structure to iterate tables. Namely:

while (lua_next(L, idx) != 0) {
  /* code here */
  lua_pop(L, 1); /* pop value */

This structure goes back to the Lua 4.0 manual [1].

I noticed that the C for loop results in a more natural construction:

for (lua_pushnil(L); lua_next(L, idx); lua_pop(L, 1)) {
   /* code here always has the key/value pair on the stack */

One of the advantages I see is that the for loop code block must
follow good stack discipline (not leaving anything on the stack or
incidentally removing the value) because the lua_pop must always pop
the value. For example, this code is not very flexible to future

while (lua_next(L, idx)) {
  lua_pushboolean(L, 1);
  lua_rawset(L, someidx); /* value removed by rawset */

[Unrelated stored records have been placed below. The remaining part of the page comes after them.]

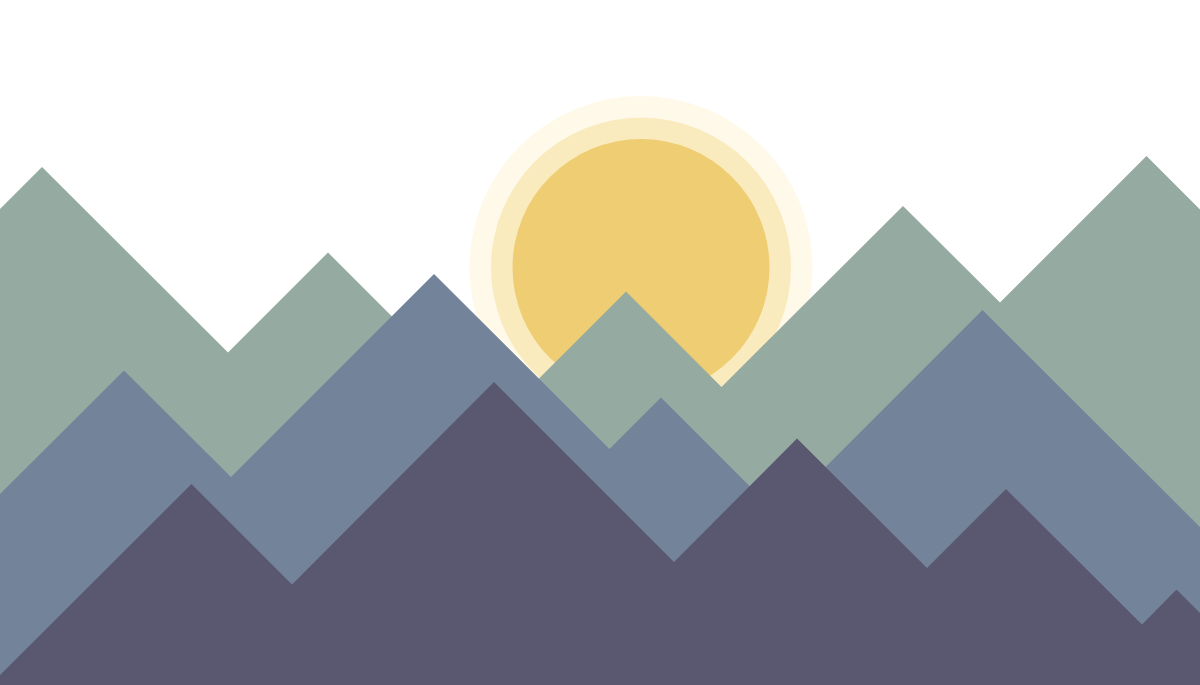
<!DOCTYPE html>
<html lang="en">
<head>
<meta charset="utf-8">
<title>Sun over layered mountains</title>
<style>
  :root {
    --sky: #ffffff;
    --sun: #efcd73;
    --halo-inner: #faebbf;
    --halo-outer: #fef9e9;
    --range-far: #95aaa0;
    --range-middle: #73849a;
    --range-near: #5a5870;
  }
  html, body { margin: 0; overflow: hidden; background: var(--sky); }
  .landscape { display: block; width: 1200px; height: 685px; }
  .halo-outer { fill: var(--halo-outer); }
  .halo-inner { fill: var(--halo-inner); }
  .sun-disc { fill: var(--sun); }
  .range-far { fill: var(--range-far); }
  .range-middle { fill: var(--range-middle); }
  .range-near { fill: var(--range-near); }
</style>
</head>
<body>
<svg class="landscape" viewBox="0 0 1200 685" role="img" aria-label="Yellow sun rising behind three layers of mountains">
  <g class="sun">
    <circle class="halo-outer" cx="641" cy="267.5" r="171.5"/>
    <circle class="halo-inner" cx="641" cy="267.5" r="150"/>
    <circle class="sun-disc" cx="641" cy="267.5" r="128.5"/>
  </g>
  <polygon class="range-far" points="0,685 0,209 42,167 228,352.5 328,252.5 496.5,421 626,291.5 721.5,387 903,206 1000,302.5 1146.5,156 1200,209.5 1200,685"/>
  <polygon class="range-middle" points="0,685 0,494 124,370.5 231,477 434,274 609.5,449 661,397.5 778,514.5 982.5,310 1200,527 1200,685"/>
  <polygon class="range-near" points="0,685 0,675 191.5,484 292,584.5 494,382 674,562 797,438.5 927,568 1006,489 1142,624.5 1176.5,589.5 1200,613 1200,685"/>
</svg>
</body>
</html>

So does anyone use the for loop construct? I appreciate the manual
version is more clear in how it works but it is taken as the idiomatic
way to iterate tables. (In fact, the Lua source code uses that style
in the base libraries.)


Patrick Donnelly